Confederate statues and memorabilia belong in museums and designated parks to remind all Americans of a period in this nation’s history that was detrimental, inhumane, ugly, and which should never be repeated. It is enough to have lingering vestiges of racial conflict, inequality and oppression prevalent today and still holding us back. There is no need to have statues to be in public places as stark reminders.
However, toppling, tearing down, and destroying statues and monuments, of those who were so pro slavery and led the charge to secede from the Union, will not undo history. The resulting Civil War threatened the very existence of this country. What is the purpose of waving the confederate flag instead of or alongside the American flag? That flag along with confederate statues and memorabilia belong in museums and designated parks.
Removing those statues and monuments will not undo history. Such actions will not undo the horrible deeds of those men, nor the lasting destructive attitudes, laws, and practices that resulted from them.
But neither is displaying them, honoring them in public squares and other public spaces of southern cities, towns and state capitals.
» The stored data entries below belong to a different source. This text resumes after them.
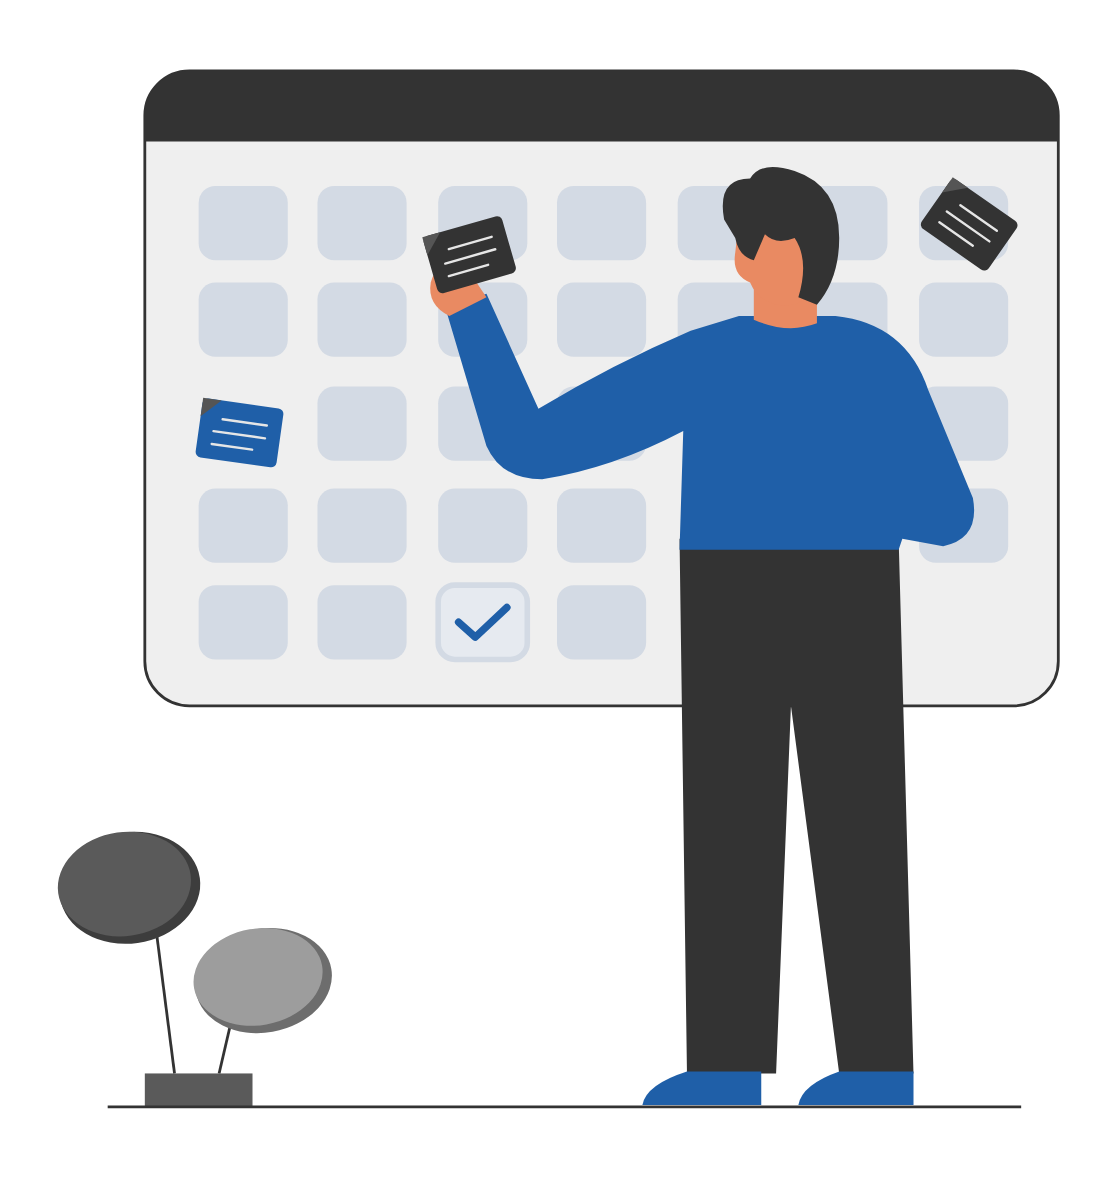
<!DOCTYPE html>
<html lang="en">
<head>
<meta charset="utf-8">
<title>Planning the month</title>
<link rel="stylesheet" href="https://fonts.googleapis.com/css2?family=Inter&display=swap">
<style>
  :root {
    --page: #ffffff;
    --board: #efefef;
    --board-edge: #333333;
    --header: #333333;
    --cell: #d3dae4;
    --accent: #1f5fa8;
    --accent-dark: #1a4f8e;
    --ink: #333333;
    --skin: #e98a62;
    --skin-shade: #d2714b;
    --leaf-dark: #5a5a5a;
    --leaf-light: #9d9d9d;
    --note-line: #e6e6e6;
  }
  html, body {
    margin: 0;
    width: 1114px;
    height: 1200px;
    overflow: hidden;
    background: var(--page);
    font-family: "Inter", sans-serif;
  }
  .scene { display: block; width: 1114px; height: 1200px; }
  .cell { fill: var(--cell); }
  .board { fill: var(--board); stroke: var(--board-edge); stroke-width: 1.5; }
  .header { fill: var(--header); }
  .note-dark { fill: var(--ink); }
  .note-blue { fill: var(--accent); }
  .note-line { stroke: var(--note-line); stroke-width: 1.3; stroke-linecap: round; }
  .sweater { fill: var(--accent); }
  .trousers { fill: var(--ink); }
  .skin { fill: var(--skin); }
  .hair { fill: var(--ink); }
  .shoe { fill: var(--accent); }
</style>
</head>
<body>
<svg class="scene" viewBox="0 0 600 646" role="img" aria-label="A man pinning notes on a large wall calendar next to a small plant">
  <defs>
    <rect id="day" width="48" height="40" rx="9"/>
    <g id="note">
      <rect x="-22" y="-16" width="44" height="32" rx="3"/>
      <path d="M-22 -6 L-12 -16 L-22 -16 Z" fill="#555"/>
      <line class="note-line" x1="-10" y1="-6" x2="14" y2="-6"/>
      <line class="note-line" x1="-14" y1="1" x2="14" y2="1"/>
      <line class="note-line" x1="-14" y1="8" x2="8" y2="8"/>
    </g>
  </defs>

  <g class="calendar">
    <rect class="board" x="78" y="38" width="492" height="342" rx="24"/>
    <path class="header" d="M102 38 H546 A24 24 0 0 1 570 62 V76 H78 V62 A24 24 0 0 1 102 38 Z"/>
    <g class="days">
      <g class="cell">
        <use href="#day" x="107" y="100"/><use href="#day" x="171" y="100"/><use href="#day" x="236" y="100"/><use href="#day" x="300" y="100"/><use href="#day" x="365" y="100"/><use href="#day" x="430" y="100"/><use href="#day" x="495" y="100"/>
        <use href="#day" x="107" y="152"/><use href="#day" x="171" y="152"/><use href="#day" x="236" y="152"/><use href="#day" x="300" y="152"/><use href="#day" x="365" y="152"/><use href="#day" x="430" y="152"/><use href="#day" x="495" y="152"/>
        <use href="#day" x="171" y="208"/><use href="#day" x="236" y="208"/><use href="#day" x="300" y="208"/><use href="#day" x="495" y="208"/>
        <use href="#day" x="107" y="263"/><use href="#day" x="171" y="263"/><use href="#day" x="236" y="263"/><use href="#day" x="300" y="263"/><use href="#day" x="495" y="263"/>
        <use href="#day" x="107" y="315"/><use href="#day" x="171" y="315"/><use href="#day" x="300" y="315"/>
      </g>
      <g class="done-day">
        <rect x="236" y="315" width="48" height="40" rx="9" fill="#e6eaf0" stroke="var(--cell)" stroke-width="3"/>
        <path d="M247 335 L256 343 L273 327" fill="none" stroke="var(--accent)" stroke-width="4" stroke-linecap="round" stroke-linejoin="round"/>
      </g>
    </g>
    <use href="#note" class="note-dark" transform="translate(522 121) rotate(35)"/>
    <use href="#note" class="note-blue" transform="translate(129 233) rotate(8)"/>
  </g>

  <g class="plant">
    <line x1="94" y1="578" x2="84" y2="500" stroke="var(--ink)" stroke-width="1.5"/>
    <line x1="118" y1="578" x2="128" y2="535" stroke="var(--ink)" stroke-width="1.5"/>
    <ellipse cx="70" cy="478" rx="38" ry="30" fill="#3d3d3d" transform="rotate(-8 70 478)"/>
    <ellipse cx="67" cy="476" rx="36" ry="28" fill="var(--leaf-dark)" transform="rotate(-8 67 476)"/>
    <ellipse cx="142" cy="528" rx="37" ry="28" fill="#6d6d6d" transform="rotate(-10 142 528)"/>
    <ellipse cx="139" cy="526" rx="35" ry="26" fill="var(--leaf-light)" transform="rotate(-10 139 526)"/>
    <rect x="78" y="578" width="58" height="18" fill="var(--leaf-dark)"/>
  </g>
  <line class="floor" x1="58" y1="596" x2="550" y2="596" stroke="var(--ink)" stroke-width="1.5"/>

  <g class="person">
    <path class="trousers" d="M366 290 H484 L492 578 H452 L426 380 L418 578 H370 Z"/>
    <path class="shoe" d="M370 577 H410 V595 H346 Q348 584 370 577 Z"/>
    <path class="shoe" d="M452 577 H492 V595 H430 Q432 584 452 577 Z"/>
    <path class="sweater" d="M398 170 H450 Q488 174 500 210 L524 268 Q528 290 508 294 L486 290 L484 296 H366 L368 232 Q330 252 292 258 Q270 258 262 240 L240 166 L262 158 L290 220 Q330 196 372 178 Z"/>
    <path class="skin" d="M232 152 Q236 138 250 142 L262 160 L242 170 Q230 164 232 152 Z"/>
    <path class="skin" d="M406 150 H440 V174 Q424 180 406 172 Z"/>
    <path class="skin" d="M398 118 Q400 98 424 98 Q446 100 446 128 Q446 156 428 164 Q410 166 404 152 Q394 148 396 136 Z"/>
    <path class="hair" d="M390 118 Q386 96 404 96 Q410 86 428 92 Q452 100 452 128 Q452 150 440 164 L430 160 Q436 140 428 128 Q418 132 412 126 L406 140 Q398 138 396 128 Z"/>
    <use href="#note" class="note-dark" transform="translate(253 137) rotate(-16)"/>
  </g>
</svg>
</body>
</html>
They only serve to make a statement that this part of American history is laudable and something to be proud of. Sadly, many American who regale in those times and symbol will likely continue to do so in their hearts and minds. Confederate statues and memorabilia belong in museums and designated parks.
Much of American history is preserved in national and local museums where it is accessible to anyone who would like to revisit our past, visit it for the first time, or learn anew the real facts. It is long past time that America’s confederate history takes it rightful place within the walls of a national museum or several museums. Those reminders need not be destroyed. Future generations need to know the complete story of America’s history—the good, the bad, along with a promising future.
It is healthy to acknowledge that any period of human enslavement, oppression, servitude, and persecution in a country’s history is, indeed, a shameful and inglorious one. It begs the question why would any decent, compassionate, ethical, if not God-fearing, person want to honor and revel in such a time with visible reminders. Confederate statues and memorabilia belong in museums and designated parks along with other relics of America’s past.
The goal should not be to destroy history, but to learn from it. The outrage that we are witnessing in city streets and historical sites across America is a cry for us to learn from out past, and to begin to take meaningful and lasting actions to change it.
One united America—make the future America a special and better place for everyone.
Feature Photo Credit: Ideitman